For context, this talk first describes some common perspectives of organisations: the hierarchy perspective, the social network perspective, and the information flow perspective. We then talked about Value Stream mapping and Value Network mapping. I prefer the metaphor of a network to that of a stream for several reasons. One reason is the linearity implicit in the metaphor of a stream. Value does not flow smoothly in one direction all the time. Another reason is that networks are a better metaphor for modern knowledge-work organisations.

We went on to talk about the responsibilities of a Value Stream Manager, as described in the Lean literature, and how this translates for software product organisations. I went on to describe how Stakeholder Mapping is a useful technique that helps in identifying and creating Value Streams or Networks.

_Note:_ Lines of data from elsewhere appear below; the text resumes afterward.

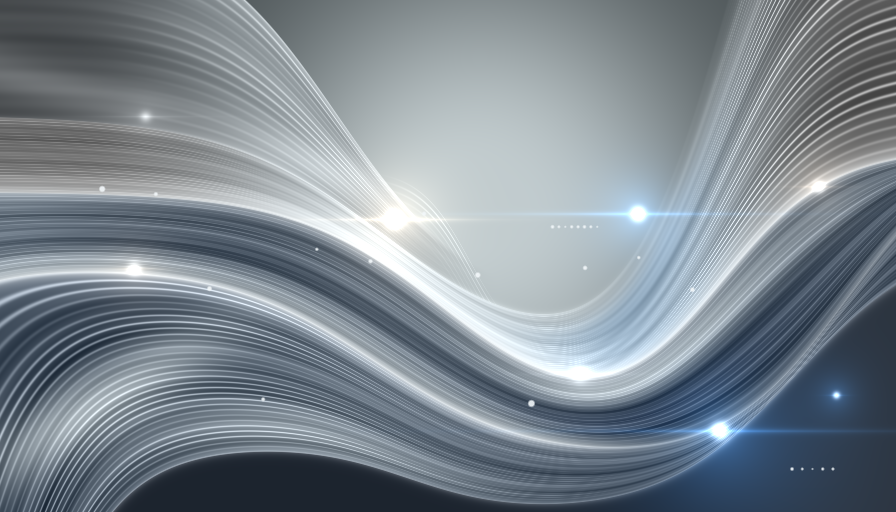
This background is drawn by a Shadertoy shader. Its source:

```glsl
// Flowing silver and slate ribbons with fine fibres and glowing lights.
// Each ribbon lies between two smooth curves; the normalised depth between
// them carries bands and fibres. Flares and dots go on top.

const vec3 NAVY = vec3(.11, .14, .18);
const vec3 SLATE = vec3(.2, .25, .31);
const vec3 STEEL = vec3(.42, .47, .52);
const vec3 SILVER = vec3(.73, .77, .79);
const vec3 WHITE = vec3(.95, .97, .98);
const vec3 WARM = vec3(1., .83, .66);
const vec3 BLUE = vec3(.28, .62, 1.);

float hash(float n) { return fract(sin(n * 127.1) * 4375.85); }

float ramp(float x, float centre, float width) {
  return .5 + .5 * tanh((x - centre) / width);
}

// Height of a curve; fall and climb hold amount, centre, width.
float bend(float x, float level, vec3 fall, vec3 climb) {
  return level - fall.x * ramp(x, fall.y, fall.z) + climb.x * ramp(x, climb.y, climb.z);
}

float bump(float x, float centre, float width) {
  float k = (x - centre) / width;
  return exp(-k * k);
}

// Height difference turned into distance across the curve.
float across(float d) {
  return d / max(length(vec2(dFdx(d), dFdy(d))) * iResolution.y, .001);
}

float cover(float dist) { return clamp(.5 + dist * iResolution.y * .6, 0., 1.); }

float crest(float dist, float width) { return exp(-abs(dist) / width); }

// Thin strands, fading to their mean where too dense to resolve.
float fibres(float depth, float count) {
  float s = depth * count;
  float strand = pow(.5 + .5 * cos(6.2832 * s), 4.);
  float vary = .65 + .35 * sin(s * .83 + 2. * sin(s * .21));
  return mix(strand, .27, smoothstep(.3, .8, fwidth(s))) * vary;
}

// Broad soft streaks from layered sines, centred on zero.
float streaks(float depth, float x) {
  return .22 * sin(depth * 17. + x * 2.) + .16 * sin(depth * 41. - x * 3.)
    + .12 * sin(depth * 83. + x * 5.);
}

// Round glow with a horizontal streak.
vec3 flare(vec2 d, float size, float reach, vec3 tint) {
  float r = length(d) / size;
  float beam = crest(d.y, size * .08) * crest(d.x, reach);
  return tint * (.4 * exp(-r * .8) + .5 * beam) + .9 * exp(-r * r * 11.);
}

float dotRow(vec2 d, float span, float gap) {
  vec2 q = vec2((fract(d.x / gap) - .5) * gap, d.y);
  float inside = step(0., d.x) * step(d.x, span);
  return inside * cover(.0012 + .002 * hash(floor(d.x / gap) + 3.) - length(q));
}

void mainImage(out vec4 fragColor, in vec2 fragCoord) {
  vec2 p = fragCoord / iResolution.xy * vec2(1.7534, 1.);
  float x = p.x, y = p.y;

  // Boundary curves, from top to bottom
  float veil = bend(x, 1.15, vec3(.75, .66, .26), vec3(0, 0, 1));
  float top = bend(x, .775, vec3(.5, .77, .33), vec3(1.4, 1.42, .2));
  float upper = bend(x, .625, vec3(.48, .88, .3), vec3(.565, 1.405, .22));
  float lower = bend(x, .485, vec3(.39, .74, .3), vec3(.65, 1.66, .24)) - .03 * exp(-x * 8.);
  float base = bend(x, .135, vec3(.14, .8, .2), vec3(.55, 1.56, .26)) - exp(-x * 9.1);
  float mesh = bend(x, .67, vec3(.36, .92, .1), vec3(0, 0, 1)) - y;
  float dTop = across(top - y), dUpper = across(upper - y), dLower = across(lower - y);
  float dBase = across(base - y), dVeil = across(veil - y);
  float right = smoothstep(.95, 1.35, x), far = smoothstep(1.25, 1.7, x);

  // Backdrop
  float r = length(p - vec2(.94, .6));
  vec3 col = mix(vec3(.75, .79, .8), vec3(.32, .35, .36), smoothstep(.08, .68, r));

  // Sheer veil at the upper left and small mesh beside it
  float depth = (veil - y) / max(veil - top, .04);
  float inside = cover(dVeil) * (1. - smoothstep(.65, .98, x));
  vec3 tone = mix(vec3(.25, .26, .27), SILVER, .75 * bump(x + .4 * y, .9, .24));
  tone += .3 * fibres(depth, 15.) * smoothstep(.15, .6, x) + .1 * streaks(depth, x);
  tone += .18 * bump(y + .3 * x, .86, .05);
  col = mix(col, tone, inside * .8) + .25 * inside * crest(dVeil, .004);
  col += .15 * fibres(mesh, 75.) * bump(x, .88, .08) * cover(mesh) * (1. - smoothstep(0., .12, mesh));

  // Upper ribbon, rising as a fibre sheet on the right
  depth = (top - y) / max(top - upper, .03);
  tone = mix(vec3(.41), SILVER, smoothstep(.15, .8, x) * (1. - far));
  tone = mix(tone, vec3(.44, .56, .67), .65 * bump(x, 1.22, .17) * smoothstep(0., .5, depth));
  tone += mix(.14, .44, right) * (fibres(depth, mix(26., 44., right)) - .22);
  tone += .14 * streaks(depth, x) + .26 * crest(dUpper, .04);
  col = mix(col, tone, cover(dTop) * mix(1., smoothstep(-.05, .35, depth), right));
  col += .12 * crest(dTop, .004) * (1. - right);

  // Middle ribbon: slate hollow with a pale stream
  depth = (upper - y) / max(upper - lower, .03);
  tone = mix(SLATE, STEEL, .35 + .5 * bump(x, 0., .2) + .3 * bump(x, .85, .25));
  tone = mix(tone, SILVER, bump(depth, .22, .19) * (.1 + .8 * bump(x, 1.28, .32)));
  tone = mix(tone, SILVER, .75 * smoothstep(.55, 1., depth) * (1. - right));
  tone = mix(tone, vec3(.14, .2, .29), .85 * bump(depth, .68, .2) * bump(x, 1.3, .28));
  tone += .24 * streaks(depth, x) + .14 * (fibres(depth, 24.) - .2);
  col = mix(col, tone, cover(dUpper));
  col = mix(col, WHITE, crest(dUpper, .011) * (.5 + .45 * bump(x, 1.08, .45)));

  // Lower ribbon: dark, strongly stranded, misty at the left
  depth = (lower - y) / max(lower - base, .03);
  tone = mix(SLATE, STEEL, .15 + .6 * bump(x, .7, .35));
  tone = mix(tone, SILVER, .85 * bump(y - .55 * x, .1, .08) * bump(x, .18, .25));
  tone = mix(tone, SILVER, .55 * bump(depth, .85, .2) * bump(x, .6, .35));
  tone += .4 * (fibres(depth, 30.) - .15) * (1. - .6 * smoothstep(.4, 1., x));
  tone += .24 * streaks(depth, x) + .25 * crest(dLower, .03) * (1. - .6 * right);
  col = mix(col, tone, cover(dLower));
  col = mix(col, WHITE, crest(dLower, .008) * (.75 - .4 * right));

  // Shadow below the last ribbon
  tone = NAVY + vec3(.03, .08, .14) * bump(length(p - vec2(1.42, .13)), 0., .25) + .06 * far;
  col = mix(col, tone, cover(dBase)) + .22 * crest(dBase, .006);

  // Lights
  col += flare(p - vec2(.772, .571), .045, .07, WARM);
  col += flare(p - vec2(1.249, .582), .04, .12, BLUE);
  col += flare(p - vec2(1.409, .158), .052, .18, BLUE);
  col += .45 * flare(p - vec2(.263, .475), .04, .04, WARM);
  col += .55 * flare(p - vec2(1.603, .635), .035, .03, WARM);
  col += .35 * flare(p - vec2(1.135, .269), .055, .06, WHITE);
  col += .3 * flare(p - vec2(.285, .772), .035, .06, WHITE);
  col += .8 * flare(p - vec2(1.637, .228), .022, .01, BLUE);

  // Scattered motes and dotted rows
  float dots = dotRow(p - vec2(1.075, .557), .1, .0125) + dotRow(p - vec2(1.54, .084), .1, .02);
  for (float i = 0.; i < 12.; i++) {
    vec2 at = vec2(.2 + .105 * i, .16 + .5 * hash(i + 2.));
    dots += cover(.002 + .005 * hash(i + 31.) - length(p - at));
  }
  fragColor = vec4(mix(col, WHITE, min(dots, 1.) * .9), 1.);
}
```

The summary from the talk is this:

  • Empower people to be Value Stream Managers
  • Develop their skills as Problem Solvers
  • Help them navigate the organization
  • Develop them as enablers of change
  • Use Stakeholder Maps to show who is affected
  • Use Value Stream Maps to show the flow
  • Use CFDs, Cycle Time and Lead Time to show delays (waste) and opportunities for improvement
  • Use A3 Problem Solving and Proposal Writing to enable Lean thinking and to optimize your Value Streams

The slides are available here: